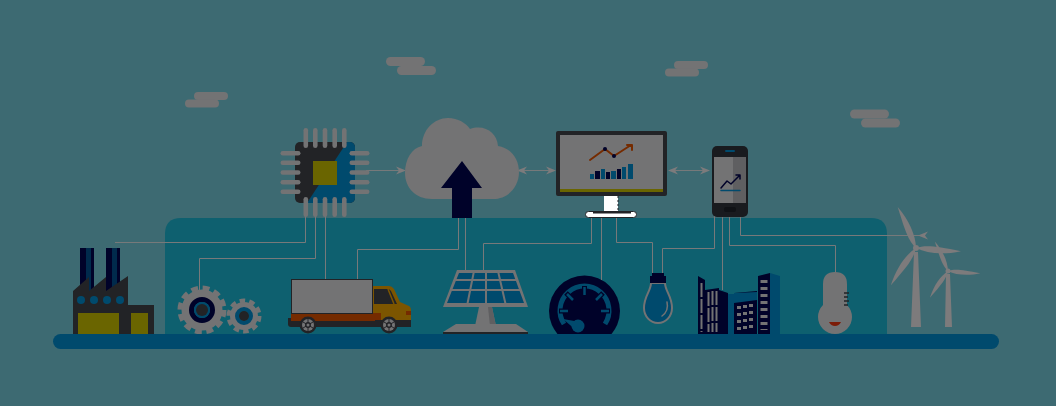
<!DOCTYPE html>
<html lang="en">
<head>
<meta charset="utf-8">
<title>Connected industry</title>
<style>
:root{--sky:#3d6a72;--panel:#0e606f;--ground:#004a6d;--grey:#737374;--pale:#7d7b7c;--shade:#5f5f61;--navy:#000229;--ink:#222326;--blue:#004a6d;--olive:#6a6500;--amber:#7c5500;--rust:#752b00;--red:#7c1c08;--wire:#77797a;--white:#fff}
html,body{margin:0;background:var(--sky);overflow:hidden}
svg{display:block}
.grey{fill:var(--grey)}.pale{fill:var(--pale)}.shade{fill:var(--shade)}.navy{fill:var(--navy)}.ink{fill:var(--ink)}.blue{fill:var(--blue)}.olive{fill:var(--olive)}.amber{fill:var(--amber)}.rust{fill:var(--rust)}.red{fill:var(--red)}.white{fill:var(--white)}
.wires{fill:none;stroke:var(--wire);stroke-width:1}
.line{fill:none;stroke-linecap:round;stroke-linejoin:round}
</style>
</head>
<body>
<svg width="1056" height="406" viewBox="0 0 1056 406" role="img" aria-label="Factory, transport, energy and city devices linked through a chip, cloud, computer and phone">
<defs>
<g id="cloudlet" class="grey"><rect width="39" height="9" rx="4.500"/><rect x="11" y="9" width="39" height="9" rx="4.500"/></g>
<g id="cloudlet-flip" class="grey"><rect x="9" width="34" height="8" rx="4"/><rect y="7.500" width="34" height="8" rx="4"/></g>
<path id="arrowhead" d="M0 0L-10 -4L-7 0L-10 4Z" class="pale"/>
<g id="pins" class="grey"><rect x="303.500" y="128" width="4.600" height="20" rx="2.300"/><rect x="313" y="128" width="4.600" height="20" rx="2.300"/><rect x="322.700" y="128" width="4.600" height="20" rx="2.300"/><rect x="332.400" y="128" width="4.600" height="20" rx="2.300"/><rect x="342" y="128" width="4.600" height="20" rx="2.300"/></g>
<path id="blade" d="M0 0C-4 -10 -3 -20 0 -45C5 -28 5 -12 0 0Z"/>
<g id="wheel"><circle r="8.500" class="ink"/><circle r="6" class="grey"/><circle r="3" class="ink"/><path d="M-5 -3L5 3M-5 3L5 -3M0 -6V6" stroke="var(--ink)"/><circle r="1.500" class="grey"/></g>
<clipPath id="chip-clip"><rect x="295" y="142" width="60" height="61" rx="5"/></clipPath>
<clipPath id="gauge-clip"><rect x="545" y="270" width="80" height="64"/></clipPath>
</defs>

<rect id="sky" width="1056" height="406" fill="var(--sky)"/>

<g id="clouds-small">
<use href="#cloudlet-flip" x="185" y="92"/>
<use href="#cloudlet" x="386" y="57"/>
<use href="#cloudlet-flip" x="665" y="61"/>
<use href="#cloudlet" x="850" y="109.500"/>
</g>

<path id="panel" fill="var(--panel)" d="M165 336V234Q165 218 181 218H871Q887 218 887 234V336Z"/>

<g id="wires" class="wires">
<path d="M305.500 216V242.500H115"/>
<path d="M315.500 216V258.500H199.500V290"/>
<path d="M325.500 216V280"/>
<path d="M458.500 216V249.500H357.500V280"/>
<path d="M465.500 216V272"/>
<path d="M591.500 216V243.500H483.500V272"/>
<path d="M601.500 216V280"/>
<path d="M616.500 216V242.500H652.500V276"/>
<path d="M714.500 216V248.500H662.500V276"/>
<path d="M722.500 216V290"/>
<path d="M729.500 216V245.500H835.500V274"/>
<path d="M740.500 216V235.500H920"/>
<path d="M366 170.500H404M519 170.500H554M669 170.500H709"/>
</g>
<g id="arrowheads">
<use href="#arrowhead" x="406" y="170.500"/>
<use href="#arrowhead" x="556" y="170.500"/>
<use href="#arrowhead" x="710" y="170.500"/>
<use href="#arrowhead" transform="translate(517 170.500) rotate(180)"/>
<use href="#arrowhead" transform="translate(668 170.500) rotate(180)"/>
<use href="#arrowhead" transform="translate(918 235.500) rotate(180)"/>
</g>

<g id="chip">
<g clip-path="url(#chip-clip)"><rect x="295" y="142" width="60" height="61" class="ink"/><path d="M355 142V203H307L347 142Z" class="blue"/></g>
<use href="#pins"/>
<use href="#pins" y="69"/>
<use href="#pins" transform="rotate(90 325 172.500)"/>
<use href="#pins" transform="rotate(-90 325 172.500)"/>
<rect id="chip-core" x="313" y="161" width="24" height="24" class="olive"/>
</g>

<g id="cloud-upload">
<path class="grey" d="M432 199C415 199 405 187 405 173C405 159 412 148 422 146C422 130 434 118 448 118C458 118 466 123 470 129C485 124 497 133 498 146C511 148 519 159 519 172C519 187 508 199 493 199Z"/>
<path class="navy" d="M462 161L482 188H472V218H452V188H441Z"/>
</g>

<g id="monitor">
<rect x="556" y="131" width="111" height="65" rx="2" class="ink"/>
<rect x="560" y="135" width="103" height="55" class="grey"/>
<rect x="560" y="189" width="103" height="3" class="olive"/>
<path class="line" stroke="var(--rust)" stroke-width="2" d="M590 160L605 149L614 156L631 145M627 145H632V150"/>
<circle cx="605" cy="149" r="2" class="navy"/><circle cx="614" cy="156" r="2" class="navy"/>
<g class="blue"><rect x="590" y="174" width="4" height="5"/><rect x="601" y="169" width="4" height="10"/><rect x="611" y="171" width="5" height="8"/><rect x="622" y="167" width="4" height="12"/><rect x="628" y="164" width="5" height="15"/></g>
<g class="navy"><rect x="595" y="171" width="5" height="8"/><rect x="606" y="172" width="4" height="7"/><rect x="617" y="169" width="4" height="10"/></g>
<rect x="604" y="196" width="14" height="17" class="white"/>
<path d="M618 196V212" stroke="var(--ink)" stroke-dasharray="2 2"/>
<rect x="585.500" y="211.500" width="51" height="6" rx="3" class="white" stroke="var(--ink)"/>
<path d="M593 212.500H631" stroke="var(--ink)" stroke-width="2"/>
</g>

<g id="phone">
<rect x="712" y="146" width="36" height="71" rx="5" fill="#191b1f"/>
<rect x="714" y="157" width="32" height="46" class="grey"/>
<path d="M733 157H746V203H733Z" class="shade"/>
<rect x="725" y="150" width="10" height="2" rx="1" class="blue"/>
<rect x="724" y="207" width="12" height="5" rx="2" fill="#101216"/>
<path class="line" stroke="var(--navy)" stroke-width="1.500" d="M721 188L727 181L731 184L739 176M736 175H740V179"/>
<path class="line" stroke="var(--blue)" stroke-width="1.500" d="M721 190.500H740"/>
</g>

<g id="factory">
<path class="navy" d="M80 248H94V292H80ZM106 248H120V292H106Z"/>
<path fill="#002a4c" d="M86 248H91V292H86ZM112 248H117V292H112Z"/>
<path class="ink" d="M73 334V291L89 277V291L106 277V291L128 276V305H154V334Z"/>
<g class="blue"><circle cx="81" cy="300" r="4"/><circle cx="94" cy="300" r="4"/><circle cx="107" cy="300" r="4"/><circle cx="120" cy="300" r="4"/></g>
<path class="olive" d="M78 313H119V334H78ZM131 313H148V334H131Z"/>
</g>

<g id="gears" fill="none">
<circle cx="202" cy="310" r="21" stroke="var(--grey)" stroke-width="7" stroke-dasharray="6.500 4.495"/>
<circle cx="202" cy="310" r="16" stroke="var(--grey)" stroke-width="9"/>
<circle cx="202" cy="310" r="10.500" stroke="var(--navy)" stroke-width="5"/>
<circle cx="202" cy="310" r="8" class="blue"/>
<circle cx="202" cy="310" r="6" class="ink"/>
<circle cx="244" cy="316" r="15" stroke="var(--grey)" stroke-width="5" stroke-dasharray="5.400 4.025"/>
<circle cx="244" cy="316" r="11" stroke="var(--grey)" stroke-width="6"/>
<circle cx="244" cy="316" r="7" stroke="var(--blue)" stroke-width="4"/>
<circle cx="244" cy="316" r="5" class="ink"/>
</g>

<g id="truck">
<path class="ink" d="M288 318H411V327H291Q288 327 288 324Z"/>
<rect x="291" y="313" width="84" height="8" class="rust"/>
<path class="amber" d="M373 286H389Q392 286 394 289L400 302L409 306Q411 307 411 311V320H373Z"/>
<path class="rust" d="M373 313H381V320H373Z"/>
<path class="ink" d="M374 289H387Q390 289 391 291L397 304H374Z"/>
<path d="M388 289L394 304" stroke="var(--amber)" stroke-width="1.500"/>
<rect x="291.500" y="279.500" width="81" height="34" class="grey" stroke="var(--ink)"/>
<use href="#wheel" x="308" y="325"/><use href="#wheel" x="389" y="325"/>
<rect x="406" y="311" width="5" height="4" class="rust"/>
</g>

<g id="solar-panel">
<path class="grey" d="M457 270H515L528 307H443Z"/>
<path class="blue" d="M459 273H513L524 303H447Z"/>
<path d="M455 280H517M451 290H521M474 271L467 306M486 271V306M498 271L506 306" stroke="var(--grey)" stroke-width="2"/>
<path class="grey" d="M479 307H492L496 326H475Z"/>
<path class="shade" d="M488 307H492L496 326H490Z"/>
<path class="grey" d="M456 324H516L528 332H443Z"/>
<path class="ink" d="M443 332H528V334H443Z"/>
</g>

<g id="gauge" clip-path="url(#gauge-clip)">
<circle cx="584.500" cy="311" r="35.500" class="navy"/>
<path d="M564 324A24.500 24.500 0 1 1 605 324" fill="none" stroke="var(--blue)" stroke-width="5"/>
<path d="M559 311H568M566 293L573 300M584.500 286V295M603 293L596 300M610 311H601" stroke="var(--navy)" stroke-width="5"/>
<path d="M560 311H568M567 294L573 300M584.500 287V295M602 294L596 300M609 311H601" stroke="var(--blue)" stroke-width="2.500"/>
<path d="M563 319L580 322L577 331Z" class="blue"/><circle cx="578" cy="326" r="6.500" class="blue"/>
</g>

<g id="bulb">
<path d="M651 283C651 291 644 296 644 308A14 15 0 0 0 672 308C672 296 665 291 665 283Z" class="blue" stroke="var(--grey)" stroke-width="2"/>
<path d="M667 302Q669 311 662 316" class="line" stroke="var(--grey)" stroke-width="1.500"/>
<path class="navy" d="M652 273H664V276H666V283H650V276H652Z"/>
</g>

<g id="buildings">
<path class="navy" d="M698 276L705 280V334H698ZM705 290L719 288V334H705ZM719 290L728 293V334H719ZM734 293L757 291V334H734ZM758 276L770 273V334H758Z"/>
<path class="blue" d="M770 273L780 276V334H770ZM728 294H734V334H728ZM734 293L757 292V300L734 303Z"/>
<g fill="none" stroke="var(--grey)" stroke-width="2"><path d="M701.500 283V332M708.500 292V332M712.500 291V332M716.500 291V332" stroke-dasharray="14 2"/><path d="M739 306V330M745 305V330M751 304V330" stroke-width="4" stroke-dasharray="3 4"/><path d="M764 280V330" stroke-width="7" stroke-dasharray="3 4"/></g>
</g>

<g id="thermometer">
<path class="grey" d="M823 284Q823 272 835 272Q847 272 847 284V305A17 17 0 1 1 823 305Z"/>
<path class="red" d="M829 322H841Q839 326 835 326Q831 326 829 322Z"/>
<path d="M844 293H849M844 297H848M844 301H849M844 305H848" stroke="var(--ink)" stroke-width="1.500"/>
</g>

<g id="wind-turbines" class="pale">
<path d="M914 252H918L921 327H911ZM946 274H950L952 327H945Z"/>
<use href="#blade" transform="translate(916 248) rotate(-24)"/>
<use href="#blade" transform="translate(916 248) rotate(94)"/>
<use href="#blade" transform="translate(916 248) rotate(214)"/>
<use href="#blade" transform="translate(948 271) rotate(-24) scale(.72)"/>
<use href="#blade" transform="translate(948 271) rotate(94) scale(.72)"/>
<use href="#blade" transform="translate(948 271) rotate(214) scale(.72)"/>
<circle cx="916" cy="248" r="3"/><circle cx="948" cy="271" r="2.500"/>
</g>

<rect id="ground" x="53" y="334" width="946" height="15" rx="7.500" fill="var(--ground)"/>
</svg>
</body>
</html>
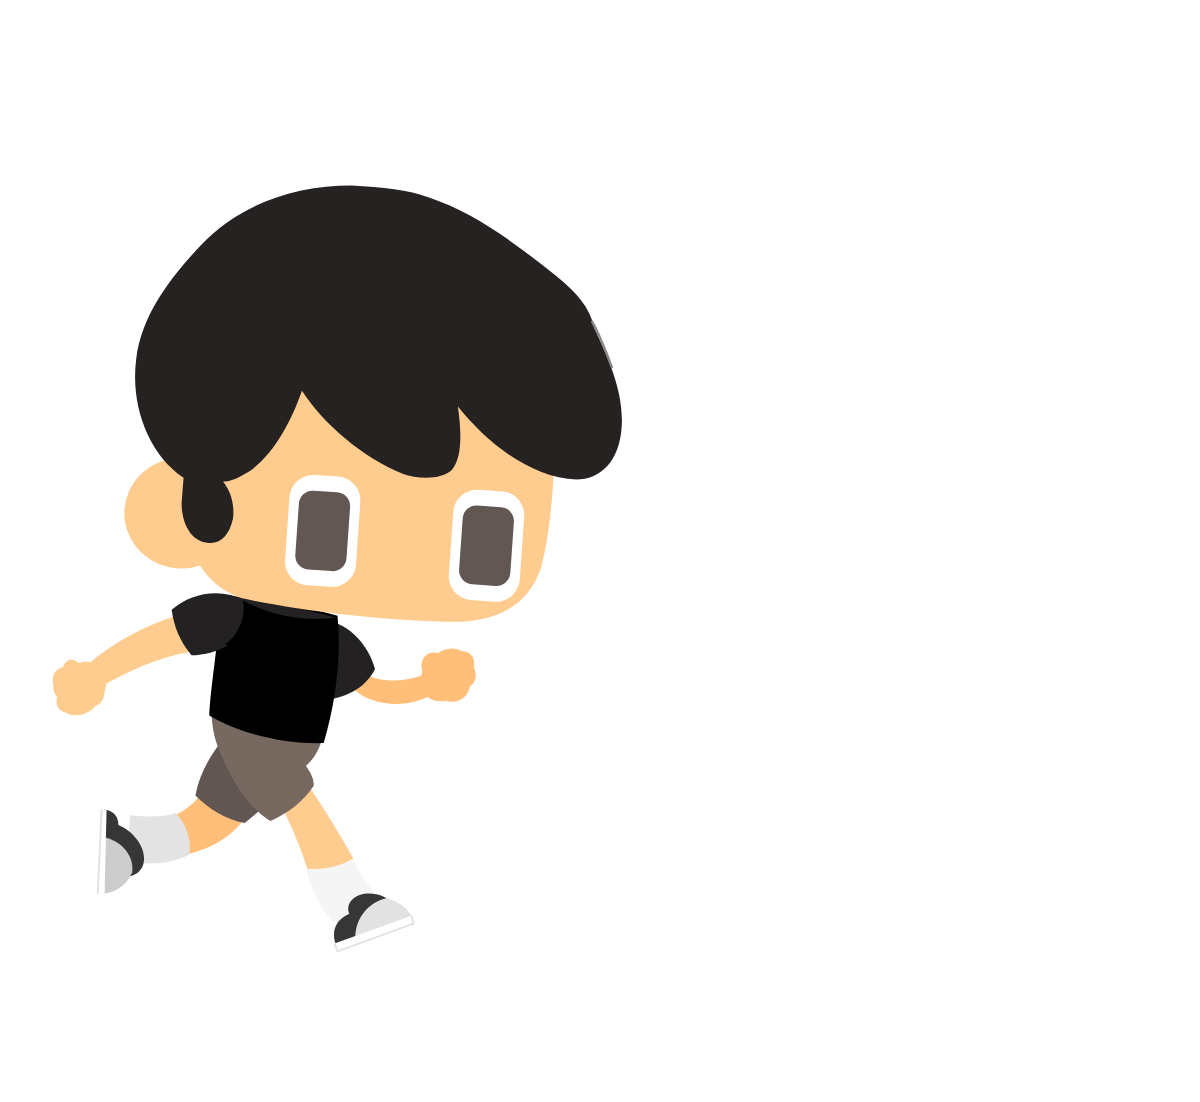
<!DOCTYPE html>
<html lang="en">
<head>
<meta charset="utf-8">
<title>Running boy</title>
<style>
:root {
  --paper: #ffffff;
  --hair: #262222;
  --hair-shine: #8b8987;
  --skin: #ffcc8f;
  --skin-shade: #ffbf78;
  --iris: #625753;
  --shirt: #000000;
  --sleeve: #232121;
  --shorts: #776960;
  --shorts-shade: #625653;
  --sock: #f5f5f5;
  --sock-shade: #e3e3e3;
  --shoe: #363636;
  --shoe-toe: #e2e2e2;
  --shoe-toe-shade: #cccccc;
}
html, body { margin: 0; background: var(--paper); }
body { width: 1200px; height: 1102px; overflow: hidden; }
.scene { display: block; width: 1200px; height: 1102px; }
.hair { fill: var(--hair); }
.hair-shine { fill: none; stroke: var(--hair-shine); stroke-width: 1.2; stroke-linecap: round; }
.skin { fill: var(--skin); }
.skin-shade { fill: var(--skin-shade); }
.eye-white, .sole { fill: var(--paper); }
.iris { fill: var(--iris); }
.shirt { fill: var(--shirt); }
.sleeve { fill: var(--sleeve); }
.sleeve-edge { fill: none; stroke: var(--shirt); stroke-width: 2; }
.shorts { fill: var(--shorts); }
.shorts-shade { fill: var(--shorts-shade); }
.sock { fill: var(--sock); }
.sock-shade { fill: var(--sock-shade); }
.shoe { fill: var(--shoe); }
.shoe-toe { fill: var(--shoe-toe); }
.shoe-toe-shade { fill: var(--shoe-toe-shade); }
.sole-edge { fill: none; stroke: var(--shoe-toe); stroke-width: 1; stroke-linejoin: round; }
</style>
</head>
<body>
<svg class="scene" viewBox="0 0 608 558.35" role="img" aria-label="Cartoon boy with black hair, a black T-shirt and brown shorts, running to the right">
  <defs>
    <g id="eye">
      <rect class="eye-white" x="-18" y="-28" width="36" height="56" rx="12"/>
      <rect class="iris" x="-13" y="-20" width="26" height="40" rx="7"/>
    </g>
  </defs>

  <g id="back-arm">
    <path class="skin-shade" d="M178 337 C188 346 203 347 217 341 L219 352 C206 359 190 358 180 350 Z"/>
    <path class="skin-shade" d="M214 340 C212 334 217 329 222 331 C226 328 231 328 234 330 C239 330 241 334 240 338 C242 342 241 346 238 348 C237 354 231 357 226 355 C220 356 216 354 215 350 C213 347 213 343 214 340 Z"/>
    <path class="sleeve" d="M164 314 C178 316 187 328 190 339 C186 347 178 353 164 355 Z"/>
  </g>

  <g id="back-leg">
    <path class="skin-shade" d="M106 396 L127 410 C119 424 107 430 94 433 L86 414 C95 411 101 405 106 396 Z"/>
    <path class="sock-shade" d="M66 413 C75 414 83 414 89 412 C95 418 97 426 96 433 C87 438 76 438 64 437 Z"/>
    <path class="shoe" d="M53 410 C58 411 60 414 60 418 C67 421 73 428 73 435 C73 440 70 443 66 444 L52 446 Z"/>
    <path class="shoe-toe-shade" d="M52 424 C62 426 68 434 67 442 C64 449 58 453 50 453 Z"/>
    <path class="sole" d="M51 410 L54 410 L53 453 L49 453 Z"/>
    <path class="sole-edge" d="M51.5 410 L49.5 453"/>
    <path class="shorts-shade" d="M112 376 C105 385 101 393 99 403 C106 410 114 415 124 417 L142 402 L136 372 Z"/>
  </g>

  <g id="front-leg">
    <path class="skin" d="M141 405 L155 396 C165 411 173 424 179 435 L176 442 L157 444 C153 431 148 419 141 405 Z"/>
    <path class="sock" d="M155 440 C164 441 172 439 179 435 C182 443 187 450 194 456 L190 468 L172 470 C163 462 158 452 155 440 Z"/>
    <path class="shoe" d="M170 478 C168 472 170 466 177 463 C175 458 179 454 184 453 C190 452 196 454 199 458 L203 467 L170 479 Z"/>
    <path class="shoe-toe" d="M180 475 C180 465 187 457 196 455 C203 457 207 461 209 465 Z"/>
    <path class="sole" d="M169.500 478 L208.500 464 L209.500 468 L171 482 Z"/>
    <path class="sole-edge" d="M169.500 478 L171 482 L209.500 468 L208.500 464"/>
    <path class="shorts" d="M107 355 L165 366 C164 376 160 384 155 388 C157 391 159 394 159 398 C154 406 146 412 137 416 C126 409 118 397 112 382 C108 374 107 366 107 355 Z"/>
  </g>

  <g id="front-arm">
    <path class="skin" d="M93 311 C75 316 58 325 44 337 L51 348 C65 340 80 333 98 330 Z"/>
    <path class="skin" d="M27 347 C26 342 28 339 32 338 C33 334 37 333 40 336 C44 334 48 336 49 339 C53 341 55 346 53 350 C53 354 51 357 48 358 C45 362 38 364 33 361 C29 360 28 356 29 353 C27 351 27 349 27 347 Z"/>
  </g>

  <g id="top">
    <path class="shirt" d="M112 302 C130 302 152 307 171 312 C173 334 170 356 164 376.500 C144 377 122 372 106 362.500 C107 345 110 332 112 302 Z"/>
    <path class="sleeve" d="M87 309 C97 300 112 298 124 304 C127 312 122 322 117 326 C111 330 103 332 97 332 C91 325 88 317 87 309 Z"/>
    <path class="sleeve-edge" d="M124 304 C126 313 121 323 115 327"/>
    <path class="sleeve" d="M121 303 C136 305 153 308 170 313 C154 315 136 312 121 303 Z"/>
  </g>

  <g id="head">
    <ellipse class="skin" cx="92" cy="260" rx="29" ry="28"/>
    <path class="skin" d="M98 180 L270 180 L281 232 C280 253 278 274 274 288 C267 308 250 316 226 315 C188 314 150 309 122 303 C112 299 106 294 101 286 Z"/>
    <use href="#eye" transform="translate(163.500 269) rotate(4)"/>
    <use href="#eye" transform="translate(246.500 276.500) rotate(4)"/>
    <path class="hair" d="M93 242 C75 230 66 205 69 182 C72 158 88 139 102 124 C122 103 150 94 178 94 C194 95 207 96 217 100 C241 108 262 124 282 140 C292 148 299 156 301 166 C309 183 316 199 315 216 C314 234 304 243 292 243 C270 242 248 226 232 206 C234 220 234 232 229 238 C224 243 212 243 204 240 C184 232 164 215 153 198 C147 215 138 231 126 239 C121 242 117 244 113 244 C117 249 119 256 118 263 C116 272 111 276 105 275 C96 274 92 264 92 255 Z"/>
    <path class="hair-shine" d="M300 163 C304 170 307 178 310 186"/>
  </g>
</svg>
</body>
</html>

☆ ☆ ☆

→ **EXERCISE**:
From the records above, copy each line where the word "sole" can be found.

→ **TASK OUTPUT**:
.eye-white, .sole { fill: var(--paper); }
.sole-edge { fill: none; stroke: var(--shoe-toe); stroke-width: 1; stroke-linejoin: round; }
    <path class="sole" d="M51 410 L54 410 L53 453 L49 453 Z"/>
    <path class="sole-edge" d="M51.5 410 L49.5 453"/>
    <path class="sole" d="M169.500 478 L208.500 464 L209.500 468 L171 482 Z"/>
    <path class="sole-edge" d="M169.500 478 L171 482 L209.500 468 L208.500 464"/>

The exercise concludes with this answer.